- Dataset entries
[Start of Attachment]
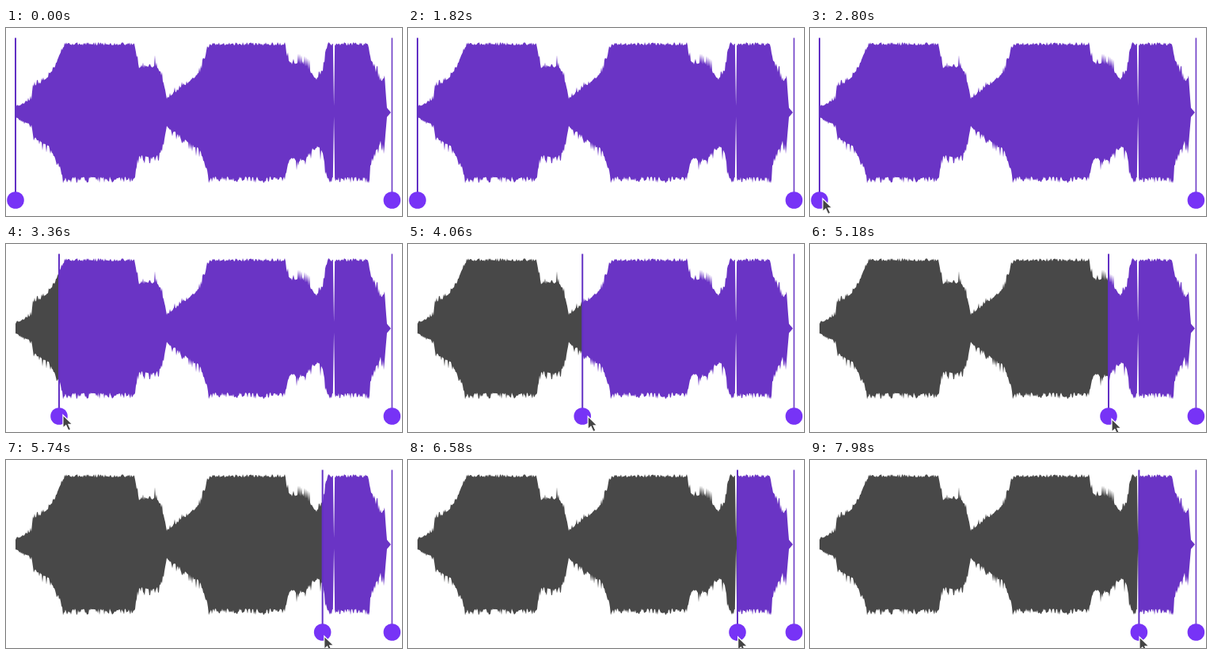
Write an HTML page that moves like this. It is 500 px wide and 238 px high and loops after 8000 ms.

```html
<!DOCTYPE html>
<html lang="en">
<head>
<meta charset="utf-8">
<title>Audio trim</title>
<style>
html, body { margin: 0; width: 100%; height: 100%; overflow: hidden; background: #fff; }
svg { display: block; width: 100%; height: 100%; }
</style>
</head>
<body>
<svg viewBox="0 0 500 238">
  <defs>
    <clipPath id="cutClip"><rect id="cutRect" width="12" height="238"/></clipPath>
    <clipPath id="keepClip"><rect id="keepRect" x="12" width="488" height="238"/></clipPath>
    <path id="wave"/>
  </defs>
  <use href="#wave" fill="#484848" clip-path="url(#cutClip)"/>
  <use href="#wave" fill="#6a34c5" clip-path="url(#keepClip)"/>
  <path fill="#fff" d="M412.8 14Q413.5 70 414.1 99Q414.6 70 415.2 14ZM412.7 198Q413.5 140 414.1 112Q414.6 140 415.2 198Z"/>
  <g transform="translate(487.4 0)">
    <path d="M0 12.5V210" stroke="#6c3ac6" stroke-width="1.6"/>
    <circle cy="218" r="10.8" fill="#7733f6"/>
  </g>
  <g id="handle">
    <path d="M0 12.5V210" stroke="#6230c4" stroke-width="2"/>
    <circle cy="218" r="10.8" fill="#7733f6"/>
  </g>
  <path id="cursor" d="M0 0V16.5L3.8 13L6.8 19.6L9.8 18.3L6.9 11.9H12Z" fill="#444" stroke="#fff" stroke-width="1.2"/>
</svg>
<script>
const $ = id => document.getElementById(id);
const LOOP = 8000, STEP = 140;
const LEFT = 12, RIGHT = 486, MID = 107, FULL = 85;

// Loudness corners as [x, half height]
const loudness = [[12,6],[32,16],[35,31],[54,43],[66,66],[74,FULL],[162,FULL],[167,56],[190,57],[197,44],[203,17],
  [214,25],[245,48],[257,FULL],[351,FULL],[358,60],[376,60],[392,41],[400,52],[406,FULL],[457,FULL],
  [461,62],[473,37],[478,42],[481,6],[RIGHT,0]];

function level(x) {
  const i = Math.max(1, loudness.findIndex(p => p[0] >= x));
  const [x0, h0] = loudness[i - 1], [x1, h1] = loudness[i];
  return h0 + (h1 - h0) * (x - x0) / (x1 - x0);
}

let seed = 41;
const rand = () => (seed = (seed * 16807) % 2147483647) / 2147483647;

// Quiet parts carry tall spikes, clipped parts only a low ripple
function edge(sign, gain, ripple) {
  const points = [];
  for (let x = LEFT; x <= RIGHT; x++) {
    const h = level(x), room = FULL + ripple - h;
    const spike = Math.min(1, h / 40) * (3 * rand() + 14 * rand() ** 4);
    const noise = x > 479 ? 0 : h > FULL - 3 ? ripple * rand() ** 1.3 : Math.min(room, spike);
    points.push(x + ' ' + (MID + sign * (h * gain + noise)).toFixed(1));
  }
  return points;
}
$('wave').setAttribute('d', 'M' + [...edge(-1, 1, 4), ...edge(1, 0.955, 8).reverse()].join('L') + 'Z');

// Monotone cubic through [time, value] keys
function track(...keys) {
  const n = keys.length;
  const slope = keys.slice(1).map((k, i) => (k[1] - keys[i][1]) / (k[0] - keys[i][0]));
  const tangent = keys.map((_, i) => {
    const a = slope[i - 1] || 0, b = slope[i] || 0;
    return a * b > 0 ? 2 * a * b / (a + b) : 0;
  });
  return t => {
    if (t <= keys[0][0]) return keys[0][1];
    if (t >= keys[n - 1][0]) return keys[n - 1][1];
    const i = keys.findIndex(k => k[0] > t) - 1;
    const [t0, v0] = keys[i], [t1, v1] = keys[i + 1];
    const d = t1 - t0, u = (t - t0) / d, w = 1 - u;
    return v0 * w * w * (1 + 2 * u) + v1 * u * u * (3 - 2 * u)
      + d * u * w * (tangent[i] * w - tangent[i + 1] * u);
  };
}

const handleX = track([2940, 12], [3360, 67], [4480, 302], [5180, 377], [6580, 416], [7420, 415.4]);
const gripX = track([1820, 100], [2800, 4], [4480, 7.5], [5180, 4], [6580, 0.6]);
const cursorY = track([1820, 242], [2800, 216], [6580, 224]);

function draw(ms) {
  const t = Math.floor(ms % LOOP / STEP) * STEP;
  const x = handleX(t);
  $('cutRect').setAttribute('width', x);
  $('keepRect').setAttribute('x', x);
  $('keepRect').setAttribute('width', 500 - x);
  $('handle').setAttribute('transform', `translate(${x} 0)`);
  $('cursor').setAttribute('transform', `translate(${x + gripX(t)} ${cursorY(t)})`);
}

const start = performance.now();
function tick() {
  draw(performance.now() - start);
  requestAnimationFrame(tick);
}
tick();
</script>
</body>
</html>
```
[End of Attachment]
- Work to complete
If a line in the entries contains "setAttribute", copy it.

- Exercise result
$('wave').setAttribute('d', 'M' + [...edge(-1, 1, 4), ...edge(1, 0.955, 8).reverse()].join('L') + 'Z');
  $('cutRect').setAttribute('width', x);
  $('keepRect').setAttribute('x', x);
  $('keepRect').setAttribute('width', 500 - x);
  $('handle').setAttribute('transform', `translate(${x} 0)`);
  $('cursor').setAttribute('transform', `translate(${x + gripX(t)} ${cursorY(t)})`);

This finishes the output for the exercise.